▶ [Activity] Going through the data below, tally every line where the string "field" occurs, then give only the tally.

===== Working data

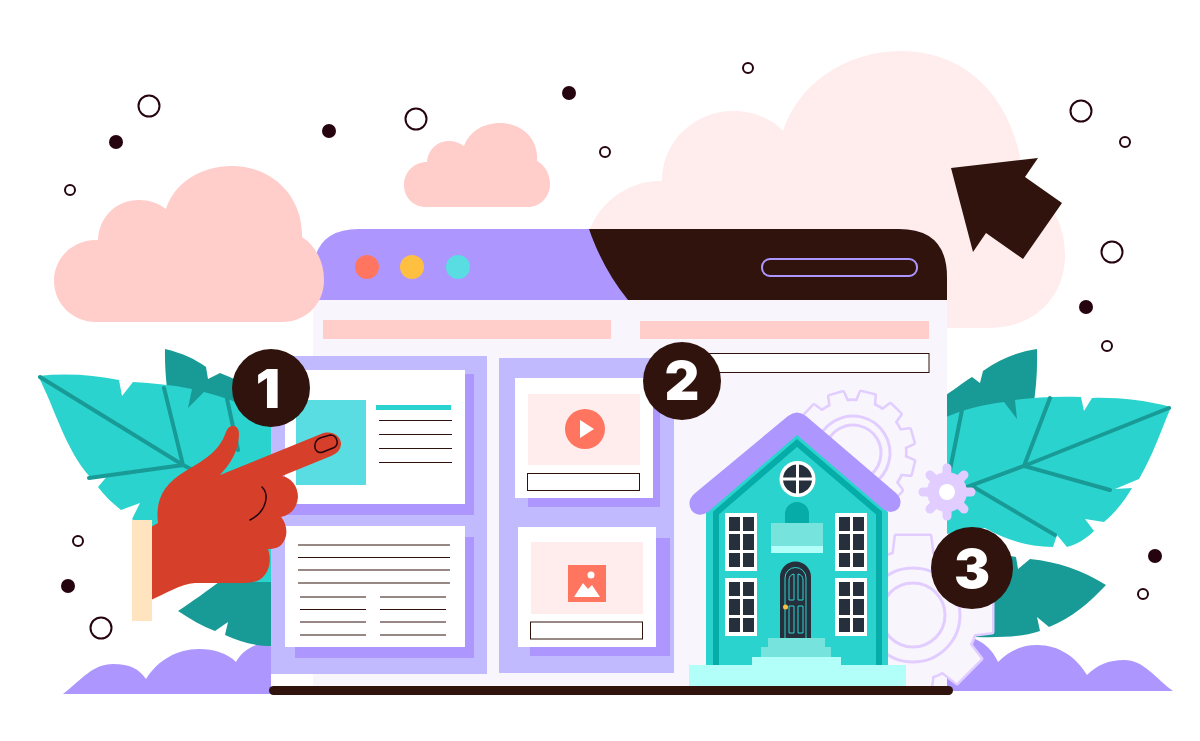
<!DOCTYPE html>
<html lang="en">
<head>
<meta charset="utf-8">
<title>Choosing a house online in three steps</title>
<style>
:root{--ink:#30130d;--dot:#25040f;--violet:#ad97ff;--lilac:#c1baff;--mist:#f9f5fd;--pink:#ffcdca;--blush:#ffecec;--teal:#2bd3cf;--deep:#189b96;--trim:#05aca8;--aqua:#59dce2;--mint:#76e4dc;--ice:#b2fffa;--coral:#ff7560;--amber:#ffbf40;--red:#d6402b;--cream:#ffe4bf;--gear:#e1cdff;--night:#26303c}
html,body{margin:0;background:#fff;overflow:hidden}
svg{display:block;width:1200px;height:741px}
.ink{fill:var(--ink)}.violet{fill:var(--violet)}.lilac{fill:var(--lilac)}.mist{fill:var(--mist)}.pink{fill:var(--pink)}.blush{fill:var(--blush)}.teal{fill:var(--teal)}.deep{fill:var(--deep)}.trim{fill:var(--trim)}.aqua{fill:var(--aqua)}.mint{fill:var(--mint)}.ice{fill:var(--ice)}.coral{fill:var(--coral)}.amber{fill:var(--amber)}.red{fill:var(--red)}.night{fill:var(--night)}.white{fill:#fff}
.dots{fill:var(--dot)}
.rings{fill:#fff;stroke:var(--dot);stroke-width:2}
.veins{fill:none;stroke:var(--deep);stroke-width:4;stroke-linecap:round}
.text-lines{fill:none;stroke:var(--ink);stroke-width:1.2}
.field{fill:#fff;stroke:var(--ink);stroke-width:1}
.gear-edge{fill:var(--gear);stroke:var(--gear);stroke-width:5;stroke-linejoin:round}
.gear-ring{fill:none;stroke:var(--gear);stroke-width:3}
.step{fill:#fff;font:900 54px Inter,"Open Sans",sans-serif;text-anchor:middle}
</style>
</head>
<body>
<svg viewBox="0 0 1200 741" role="img" aria-label="A hand picks a listing in a browser window beside a house, with steps one to three">
<defs>
  <g id="tooth-pair"><path d="M-9-48L-7-61H7L9-48V48L7 61H-7L-9 48Z"/></g>
  <g id="gear-small"><circle r="52"/><use href="#tooth-pair"/><use href="#tooth-pair" transform="rotate(30)"/><use href="#tooth-pair" transform="rotate(60)"/><use href="#tooth-pair" transform="rotate(90)"/><use href="#tooth-pair" transform="rotate(120)"/><use href="#tooth-pair" transform="rotate(150)"/></g>
  <path id="wide-teeth" d="M-20-55L-17-79H17L20-55V55L17 79H-17L-20 55Z"/>
  <g id="gear-large"><circle r="64"/><use href="#wide-teeth"/><use href="#wide-teeth" transform="rotate(45)"/><use href="#wide-teeth" transform="rotate(90)"/><use href="#wide-teeth" transform="rotate(135)"/></g>
  <g id="cog-spokes"><path d="M0-24V24" fill="none" stroke="var(--gear)" stroke-width="9" stroke-linecap="round"/></g>
  <g id="house-window">
    <rect class="white" width="32" height="58"/>
    <path class="night" d="M4 4h11v14H4zM18 4h11v14H18zM4 21h11v16H4zM18 21h11v16H18zM4 40h11v14H4zM18 40h11v14H18z"/>
  </g>
  <clipPath id="window-clip"><path d="M313 686V275Q313 229 359 229H899Q947 229 947 277V686Z"/></clipPath>
  <clipPath id="above-ground"><path d="M0 0H1200V686H0Z"/></clipPath>
</defs>

<g id="back-cloud">
  <path class="blush" d="M586 240C596 203 628 180 662 181C662 139 697 111 733 111C754 111 772 119 783 131C798 84 846 51 901 51C966 51 1017 98 1024 184C1050 197 1065 224 1065 255C1065 298 1033 328 990 328H640Z"/>
</g>

<g id="bushes" class="violet">
  <path d="M63 694C82 679 93 664 113 664C130 664 139 669 146 679C158 660 177 649 199 649C214 649 227 653 236 662C242 651 253 644 271 641V694Z"/>
  <path d="M947 694V632C975 635 990 644 998 662C1009 651 1021 645 1037 645C1059 645 1076 657 1087 675C1097 665 1109 660 1124 660C1144 660 1155 678 1173 691H947Z"/>
</g>

<g id="leaves-left">
  <path class="deep" d="M165 349C182 353 195 359 206 367L208 379L220 373C246 383 270 397 300 420V480H192C176 447 164 394 165 349Z"/>
  <path class="deep" d="M178 611C192 602 208 590 222 580H300V646H271C255 646 240 642 225 635L228 622L215 631C202 626 190 619 178 611Z"/>
  <path class="teal" d="M38 376C66 373 94 375 119 380L122 396L133 382C153 383 172 385 192 389L188 408L204 392C245 402 275 420 300 448V582H250C205 566 164 545 132 519L140 503L121 510C112 503 104 495 98 487L109 474L90 477C65 449 55 408 38 376Z"/>
  <path class="veins" d="M40 377L183 465L290 520M164 388L183 465L89 478M226 394L238 450"/>
</g>

<g id="leaves-right">
  <path class="deep" d="M1037 349C1016 352 999 360 983 371L980 383L972 377C962 383 954 390 940 399V460H1018C1033 425 1038 386 1037 349Z"/>
  <path class="deep" d="M930 555C960 550 990 552 1016 557L1018 569L1030 559C1058 562 1082 570 1106 585C1090 602 1072 618 1049 627L1037 617L1040 631C1016 639 992 637 960 637H930Z"/>
  <path class="teal" d="M1171 407C1145 400 1114 397 1092 398L1084 411L1081 397C1059 396 1037 397 1015 400L1017 419L1004 402C980 405 960 410 940 420V535L985 528C1005 539 1026 547 1053 547L1057 535L1067 547C1078 544 1087 538 1094 531L1085 519L1104 522C1115 513 1125 500 1132 488L1115 489L1139 479C1152 457 1161 431 1171 407Z"/>
  <path class="veins" d="M1169 408L1024 466L940 497M1050 398L1024 466L1110 490M962 410L946 490M972 486L1055 535"/>
</g>

<g id="browser-window">
  <g clip-path="url(#window-clip)">
    <path class="mist" d="M313 229H947V686H313Z"/>
    <path class="violet" d="M313 229H640V300H313Z"/>
    <path class="ink" d="M589 229H947V300H628C611 279 598 255 589 229Z"/>
  </g>
  <circle class="coral" cx="367" cy="267" r="12"/>
  <circle class="amber" cx="412" cy="267" r="12"/>
  <circle class="aqua" cx="458" cy="267" r="12"/>
  <rect x="762" y="259" width="155" height="17" rx="8" fill="none" stroke="var(--violet)" stroke-width="2"/>
  <path class="pink" d="M323 320H611V339H323ZM640 321H929V339H640Z"/>
  <rect class="field" x="690" y="353.5" width="239" height="19"/>
</g>

<g id="front-clouds" class="pink">
  <path d="M96 322C72 322 54 303 54 281C54 257 74 239 98 240C99 217 116 200 139 200C149 200 158 203 166 209C174 183 201 166 232 166C272 166 303 196 302 237C316 246 324 262 324 280C324 304 306 322 282 322Z"/>
  <path d="M426 207C413 207 404 197 404 185C404 172 414 162 427 162C428 150 437 141 449 141C455 141 460 143 464 146C469 132 483 123 500 123C522 123 539 139 537 161C545 165 550 174 550 184C550 197 540 207 528 207Z"/>
</g>

<g id="listing-panel">
  <rect class="lilac" x="271" y="356" width="216" height="318"/>
  <path class="violet" d="M286 374H474V515H286ZM295 537H474V658H295Z"/>
  <path class="white" d="M285 370H465V504H285ZM285 526H465V647H285Z"/>
  <rect class="aqua" x="296" y="400" width="70" height="85"/>
  <rect class="teal" x="376" y="405" width="75" height="5"/>
  <path class="text-lines" d="M379 420.5H452M379 434.5H452M379 448.5H452M379 462.5H452M298 545H450M298 557.5H450M298 570H450M298 583H450M300 597H366M300 609.5H366M300 622H366M300 635H366M380 597H446M380 609.5H446M380 622H446M380 635H446"/>
</g>

<g id="media-panel">
  <rect class="lilac" x="499" y="358" width="175" height="315"/>
  <path class="violet" d="M528 388H660V507H528ZM530 538H670V656H530Z"/>
  <path class="white" d="M515 378H653V498H515ZM518 527H656V647H518Z"/>
  <path class="blush" d="M528 394H640V465H528ZM531 542H643V614H531Z"/>
  <circle class="coral" cx="585" cy="429" r="20"/>
  <path class="white" d="M580 420V438L594 429Z"/>
  <rect class="coral" x="568" y="565" width="38" height="37"/>
  <path class="white" d="M574 597L583 583L588 589L592 585L600 597Z"/>
  <circle class="white" cx="591" cy="575" r="3.5"/>
  <rect class="field" x="527.5" y="473.5" width="112" height="17"/>
  <rect class="field" x="530.5" y="622" width="112" height="17"/>
</g>

<g id="gears">
  <g transform="translate(853 453) rotate(14)">
    <use href="#gear-small" class="gear-edge"/>
    <use href="#gear-small" class="mist"/>
    <circle class="gear-ring" r="37"/><circle class="gear-ring" r="28"/>
  </g>
  <g clip-path="url(#above-ground)"><g transform="translate(913 615)">
    <use href="#gear-large" class="gear-edge"/>
    <use href="#gear-large" class="mist"/>
    <circle class="gear-ring" r="47"/><circle class="gear-ring" r="32"/>
  </g></g>
  <g transform="translate(947 492)">
    <circle r="20" fill="var(--gear)"/>
    <use href="#cog-spokes"/><use href="#cog-spokes" transform="rotate(45)"/><use href="#cog-spokes" transform="rotate(90)"/><use href="#cog-spokes" transform="rotate(135)"/>
    <circle class="white" r="8"/>
  </g>
</g>

<g id="house">
  <path class="teal" d="M706 665V512L797 433L888 512V665Z"/>
  <path d="M716 665V513L797 443L879 513V665" fill="none" stroke="var(--trim)" stroke-width="6"/>
  <path class="violet" d="M788 416Q797 409 806 416L896 493Q904 501 898 509Q891 515 883 509L797 435L708 512Q699 518 692 511Q686 502 694 494Z"/>
  <circle class="white" cx="797.500" cy="479" r="18"/>
  <circle class="night" cx="797.500" cy="479" r="14.500"/>
  <path d="M797.500 463V495M782 479H813" stroke="#fff" stroke-width="3"/>
  <path class="trim" d="M785 523V514A12 12 0 0 1 809 514V523Z"/>
  <rect class="mint" x="771" y="523" width="52" height="24"/>
  <rect class="ice" x="771" y="546" width="52" height="7"/>
  <use href="#house-window" x="725" y="513"/>
  <use href="#house-window" x="835" y="513"/>
  <use href="#house-window" x="725" y="578"/>
  <use href="#house-window" x="835" y="578"/>
  <path class="night" d="M780 639V577A15.500 15.500 0 0 1 811 577V639Z"/>
  <path d="M785 639V578A10.500 10.500 0 0 1 806 578V639M789 600V580Q789 575 794 574V600ZM798 600V574Q803 575 803 580V600ZM789 606H794V633H789ZM798 606H803V633H798Z" fill="none" stroke="var(--teal)" stroke-width="1"/>
  <circle class="amber" cx="785.500" cy="607" r="2.500"/>
  <path class="mint" d="M768 638H825V647H831V658H761V647H768Z"/>
  <path class="ice" d="M752 657H841V665H906V686H689V665H752Z"/>
</g>

<rect id="ground" class="ink" x="269" y="686" width="684" height="9" rx="4.500"/>

<path id="cursor-arrow" class="ink" d="M951 168L1038 158L1025 177L1062 203L1023 259L986 233L973 252Z"/>

<g id="steps">
  <circle class="ink" cx="271" cy="388" r="39"/><text class="step" x="268" y="408">1</text>
  <circle class="ink" cx="682" cy="381" r="39"/><text class="step" x="682" y="400">2</text>
  <circle class="ink" cx="972" cy="568" r="41"/><text class="step" x="972" y="588">3</text>
</g>

<g id="pointing-hand">
  <path class="red" d="M151 527L158 523C155 500 164 484 184 472C204 460 219 452 226 432C229 423 239 424 239 434C239 452 229 465 220 475L321 434C331 430 340 435 341 443C341 449 338 453 331 456L282 476C292 478 298 487 298 497C297 508 291 515 281 517C287 524 288 534 284 541C281 547 276 549 268 549C272 561 269 572 262 578C256 583 248 583 238 583H195C180 584 165 594 151 600Z"/>
  <path d="M262 487C270 495 266 512 250 520M320 438L330 435Q336 435 337 441Q338 446 333 448L323 452Q317 454 315 448Q314 441 320 438Z" fill="none" stroke="var(--dot)" stroke-width="1.500" stroke-linecap="round"/>
  <rect x="132" y="520" width="20" height="101" fill="var(--cream)"/>
</g>

<g id="confetti">
  <g class="dots">
    <circle cx="116" cy="142" r="7"/><circle cx="329" cy="131" r="7"/><circle cx="569" cy="93" r="7"/><circle cx="1086" cy="307" r="7"/><circle cx="1155" cy="556" r="7"/><circle cx="68" cy="586" r="7"/>
  </g>
  <g class="rings">
    <circle cx="149" cy="106" r="10.500"/><circle cx="416" cy="119" r="10.500"/><circle cx="1081" cy="111" r="10.500"/><circle cx="1112" cy="252" r="10.500"/><circle cx="101" cy="628" r="10.500"/>
    <circle cx="70" cy="190" r="5"/><circle cx="605" cy="152" r="5"/><circle cx="748" cy="68" r="5"/><circle cx="1125" cy="142" r="5"/><circle cx="1107" cy="346" r="5"/><circle cx="78" cy="541" r="5"/><circle cx="1143" cy="594" r="5"/>
  </g>
</g>
</svg>
</body>
</html>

==========

▶ [Exercise output] 4